*** SOURCE DATA ***
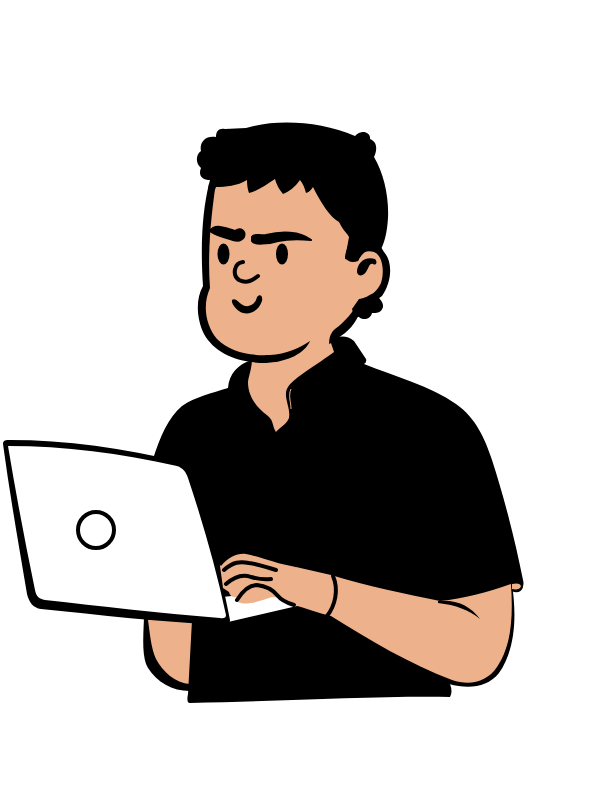
<!DOCTYPE html>
<html lang="en">
<head>
<meta charset="utf-8">
<title>Man with a laptop</title>
<style>
:root { --ink: #000; --skin: #edb28b; --paper: #fff; }
html, body { margin: 0; background: var(--paper); }
body { width: 611px; height: 800px; overflow: hidden; }
svg { display: block; }
.ink { fill: var(--ink); }
.skin { fill: var(--skin); }
.paper { fill: var(--paper); }
.line { fill: none; stroke: var(--ink); stroke-width: 4; stroke-linecap: round; stroke-linejoin: round; }
.soft { stroke: var(--ink); stroke-width: 2; stroke-linejoin: round; }
</style>
</head>
<body>
<svg width="611" height="800" viewBox="0 0 611 800" role="img" aria-label="Frowning man in a black polo shirt typing on a laptop">
  <g id="far-arm">
    <path class="ink" d="M144 618C143 640 142 658 148 668C157 682 172 691 190 691L196 620Z"/>
    <path class="skin" d="M148 620C150 634 151 648 156 659C163 672 175 683 190 684L194 620Z"/>
  </g>

  <g id="shirt">
    <path class="ink" d="M153 459C160 437 168 418 182 406C195 397 212 393 228 388C229 374 238 364 252 360L330 342C336 335 347 335 354 341L366 359Q367 362 364 364C394 376 430 386 456 404C476 418 485 439 492 460C504 497 515 540 523 580C525 587 521 591 513 591L440 604L450 684Q453 692 450 697C370 696 290 701 190 703C187 703 187 699 188 694L192 620Z"/>
  </g>

  <g id="neck">
    <path class="skin" d="M252 358L330 340L334 352C318 364 295 377 288 387C282 396 291 407 289 418C286 425 280 427 276 432C272 426 274 421 268 416C256 407 248 396 248 382C249 374 252 369 252 358Z"/>
    <path d="M291 389C288 396 291 402 291 409" fill="none" stroke="var(--skin)" stroke-width="1"/>
  </g>

  <g id="head">
    <path class="ink" d="M209 184C203 208 200 242 203 286C195 300 197 320 204 334C214 352 236 363 266 363C290 363 316 355 338 338C348 332 356 323 360 312L382 296C392 282 393 262 384 252L340 180Z"/>
    <path class="skin" d="M216 182C212 210 207 250 210 288C202 306 206 326 217 339C230 352 250 356 270 355C286 354 300 348 310 341C305 353 288 362 266 363L290 376L332 353C327 344 329 334 335 329C345 322 354 311 360 299C368 299 377 292 381 283C385 270 382 255 374 252C364 249 361 255 358 261L345 259L349 237L316 172L222 172Z"/>
    <path class="ink" d="M357 272C357 263 365 256 375 259C378 262 376 266 373 264C369 263 369 268 366 272C363 276 358 277 357 272Z"/>
  </g>

  <g id="hair">
    <path class="ink" d="M209 195C207 190 209 184 210 180C202 180 198 175 201 168C195 163 196 154 201 151C199 142 206 135 216 137C216 131 219 128 225 129L246 128C276 119 320 121 355 136C361 129 371 132 370 139C378 142 377 151 374 157C384 174 389 197 388 218C387 234 384 244 380 251C370 247 362 252 358 261C353 263 347 262 345 257C346 249 350 243 350 237C345 232 342 228 339 222C330 217 321 203 313 187Q310 192 306 193Q304 185 300 180Q293 190 283 194Q277 187 275 179C267 184 258 191 249 193Q247 188 247 180C237 186 226 187 216 187Q214 194 209 195Z"/>
    <path class="ink" d="M359 299C364 299 369 295 376 292C377 298 384 301 383 307C381 314 375 313 372 313C371 319 363 321 359 317C355 317 353 313 352 309Z"/>
  </g>

  <g id="face">
    <path class="ink soft" d="M210 231C214 224 224 227 235 231C241 227 246 231 244 237C241 242 235 241 230 239C222 237 214 234 210 231Z"/>
    <path class="ink soft" d="M252 237C254 233 260 236 266 235C281 231 300 231 311 240C299 239 288 239 278 241C268 244 254 245 252 241Z"/>
    <ellipse class="ink" cx="223.500" cy="254" rx="6" ry="10.500"/>
    <ellipse class="ink" cx="282" cy="254" rx="6" ry="10.500"/>
    <path class="line" d="M243 262C234 263 232 275 239 280C247 284 253 280 258 276"/>
    <path class="ink" d="M232 300C236 297 239 304 245 306C252 307 256 302 257 297C260 293 263 296 262 301C259 310 251 315 243 313C237 311 231 304 232 300Z"/>
  </g>

  <g id="laptop">
    <path class="paper" d="M222 597L228 622L297 606L290 590Z"/>
    <path class="ink" d="M3 444C3 440 6 440 10 440C65 440 125 448 180 462C187 464 190 468 192 475C207 520 220 568 230 620C230 624 227 625 223 625C160 622 100 615 41 609C33 608 29 602 27 594C19 546 10 496 3 444Z"/>
    <path class="paper" d="M8 446C65 446 120 453 177 466C183 468 186 472 188 478C203 523 216 568 226 615Q226 619 220 618C158 613 100 606 45 600C39 599 36 596 35 590C25 542 16 494 8 446Z"/>
    <circle id="lid-dot" class="line" cx="96" cy="530" r="18"/>
  </g>

  <g id="near-arm">
    <path class="ink" d="M512 584C517 618 515 650 499 673C487 688 468 689 449 684C410 668 365 643 329 618L338 572L440 598Z"/>
    <path class="skin" d="M220 566C224 556 231 549 243 549C262 554 280 560 296 567L331 575C367 586 405 594 440 601C464 599 488 592 511 584C513 616 512 645 497 667C487 682 470 686 452 680C410 664 371 641 331 616C318 613 305 608 294 605C285 602 280 597 272 597C260 601 246 606 238 602Q237 599 241 595C235 599 230 597 229 592L223 588Z"/>
    <path class="ink" d="M232 549C238 546 246 547 251 550L296 563L296 567C276 564 258 556 246 554C237 553 229 557 221 566L219 563C222 556 227 552 232 549Z"/>
    <path class="line" d="M224 570C233 562 240 561 249 563C258 564 265 567 276 570M226 584C234 577 243 574 251 577C258 579 264 580 271 579M237 600C242 592 249 585 257 585C265 586 272 589 277 595C281 600 287 603 294 605"/>
    <path class="line" d="M333 576C339 590 335 606 327 616"/>
    <path class="ink" d="M438 601C455 599 470 605 480 619C469 610 456 605 438 603Z"/>
    <path class="skin" d="M512 584C516 583 520 583 521 586C520 590 515 590 512 589Z"/>
    <path d="M512 590C518 593 523 590 522 584" fill="none" stroke="var(--ink)" stroke-width="2"/>
  </g>
</svg>
</body>
</html>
*** End of SOURCE DATA ***
Please copy the preceding records exactly and omit the images.

<!DOCTYPE html>
<html lang="en">
<head>
<meta charset="utf-8">
<title>Man with a laptop</title>
<style>
:root { --ink: #000; --skin: #edb28b; --paper: #fff; }
html, body { margin: 0; background: var(--paper); }
body { width: 611px; height: 800px; overflow: hidden; }
svg { display: block; }
.ink { fill: var(--ink); }
.skin { fill: var(--skin); }
.paper { fill: var(--paper); }
.line { fill: none; stroke: var(--ink); stroke-width: 4; stroke-linecap: round; stroke-linejoin: round; }
.soft { stroke: var(--ink); stroke-width: 2; stroke-linejoin: round; }
</style>
</head>
<body>
<svg width="611" height="800" viewBox="0 0 611 800" role="img" aria-label="Frowning man in a black polo shirt typing on a laptop">
  <g id="far-arm">
    <path class="ink" d="M144 618C143 640 142 658 148 668C157 682 172 691 190 691L196 620Z"/>
    <path class="skin" d="M148 620C150 634 151 648 156 659C163 672 175 683 190 684L194 620Z"/>
  </g>

  <g id="shirt">
    <path class="ink" d="M153 459C160 437 168 418 182 406C195 397 212 393 228 388C229 374 238 364 252 360L330 342C336 335 347 335 354 341L366 359Q367 362 364 364C394 376 430 386 456 404C476 418 485 439 492 460C504 497 515 540 523 580C525 587 521 591 513 591L440 604L450 684Q453 692 450 697C370 696 290 701 190 703C187 703 187 699 188 694L192 620Z"/>
  </g>

  <g id="neck">
    <path class="skin" d="M252 358L330 340L334 352C318 364 295 377 288 387C282 396 291 407 289 418C286 425 280 427 276 432C272 426 274 421 268 416C256 407 248 396 248 382C249 374 252 369 252 358Z"/>
    <path d="M291 389C288 396 291 402 291 409" fill="none" stroke="var(--skin)" stroke-width="1"/>
  </g>

  <g id="head">
    <path class="ink" d="M209 184C203 208 200 242 203 286C195 300 197 320 204 334C214 352 236 363 266 363C290 363 316 355 338 338C348 332 356 323 360 312L382 296C392 282 393 262 384 252L340 180Z"/>
    <path class="skin" d="M216 182C212 210 207 250 210 288C202 306 206 326 217 339C230 352 250 356 270 355C286 354 300 348 310 341C305 353 288 362 266 363L290 376L332 353C327 344 329 334 335 329C345 322 354 311 360 299C368 299 377 292 381 283C385 270 382 255 374 252C364 249 361 255 358 261L345 259L349 237L316 172L222 172Z"/>
    <path class="ink" d="M357 272C357 263 365 256 375 259C378 262 376 266 373 264C369 263 369 268 366 272C363 276 358 277 357 272Z"/>
  </g>

  <g id="hair">
    <path class="ink" d="M209 195C207 190 209 184 210 180C202 180 198 175 201 168C195 163 196 154 201 151C199 142 206 135 216 137C216 131 219 128 225 129L246 128C276 119 320 121 355 136C361 129 371 132 370 139C378 142 377 151 374 157C384 174 389 197 388 218C387 234 384 244 380 251C370 247 362 252 358 261C353 263 347 262 345 257C346 249 350 243 350 237C345 232 342 228 339 222C330 217 321 203 313 187Q310 192 306 193Q304 185 300 180Q293 190 283 194Q277 187 275 179C267 184 258 191 249 193Q247 188 247 180C237 186 226 187 216 187Q214 194 209 195Z"/>
    <path class="ink" d="M359 299C364 299 369 295 376 292C377 298 384 301 383 307C381 314 375 313 372 313C371 319 363 321 359 317C355 317 353 313 352 309Z"/>
  </g>

  <g id="face">
    <path class="ink soft" d="M210 231C214 224 224 227 235 231C241 227 246 231 244 237C241 242 235 241 230 239C222 237 214 234 210 231Z"/>
    <path class="ink soft" d="M252 237C254 233 260 236 266 235C281 231 300 231 311 240C299 239 288 239 278 241C268 244 254 245 252 241Z"/>
    <ellipse class="ink" cx="223.500" cy="254" rx="6" ry="10.500"/>
    <ellipse class="ink" cx="282" cy="254" rx="6" ry="10.500"/>
    <path class="line" d="M243 262C234 263 232 275 239 280C247 284 253 280 258 276"/>
    <path class="ink" d="M232 300C236 297 239 304 245 306C252 307 256 302 257 297C260 293 263 296 262 301C259 310 251 315 243 313C237 311 231 304 232 300Z"/>
  </g>

  <g id="laptop">
    <path class="paper" d="M222 597L228 622L297 606L290 590Z"/>
    <path class="ink" d="M3 444C3 440 6 440 10 440C65 440 125 448 180 462C187 464 190 468 192 475C207 520 220 568 230 620C230 624 227 625 223 625C160 622 100 615 41 609C33 608 29 602 27 594C19 546 10 496 3 444Z"/>
    <path class="paper" d="M8 446C65 446 120 453 177 466C183 468 186 472 188 478C203 523 216 568 226 615Q226 619 220 618C158 613 100 606 45 600C39 599 36 596 35 590C25 542 16 494 8 446Z"/>
    <circle id="lid-dot" class="line" cx="96" cy="530" r="18"/>
  </g>

  <g id="near-arm">
    <path class="ink" d="M512 584C517 618 515 650 499 673C487 688 468 689 449 684C410 668 365 643 329 618L338 572L440 598Z"/>
    <path class="skin" d="M220 566C224 556 231 549 243 549C262 554 280 560 296 567L331 575C367 586 405 594 440 601C464 599 488 592 511 584C513 616 512 645 497 667C487 682 470 686 452 680C410 664 371 641 331 616C318 613 305 608 294 605C285 602 280 597 272 597C260 601 246 606 238 602Q237 599 241 595C235 599 230 597 229 592L223 588Z"/>
    <path class="ink" d="M232 549C238 546 246 547 251 550L296 563L296 567C276 564 258 556 246 554C237 553 229 557 221 566L219 563C222 556 227 552 232 549Z"/>
    <path class="line" d="M224 570C233 562 240 561 249 563C258 564 265 567 276 570M226 584C234 577 243 574 251 577C258 579 264 580 271 579M237 600C242 592 249 585 257 585C265 586 272 589 277 595C281 600 287 603 294 605"/>
    <path class="line" d="M333 576C339 590 335 606 327 616"/>
    <path class="ink" d="M438 601C455 599 470 605 480 619C469 610 456 605 438 603Z"/>
    <path class="skin" d="M512 584C516 583 520 583 521 586C520 590 515 590 512 589Z"/>
    <path d="M512 590C518 593 523 590 522 584" fill="none" stroke="var(--ink)" stroke-width="2"/>
  </g>
</svg>
</body>
</html>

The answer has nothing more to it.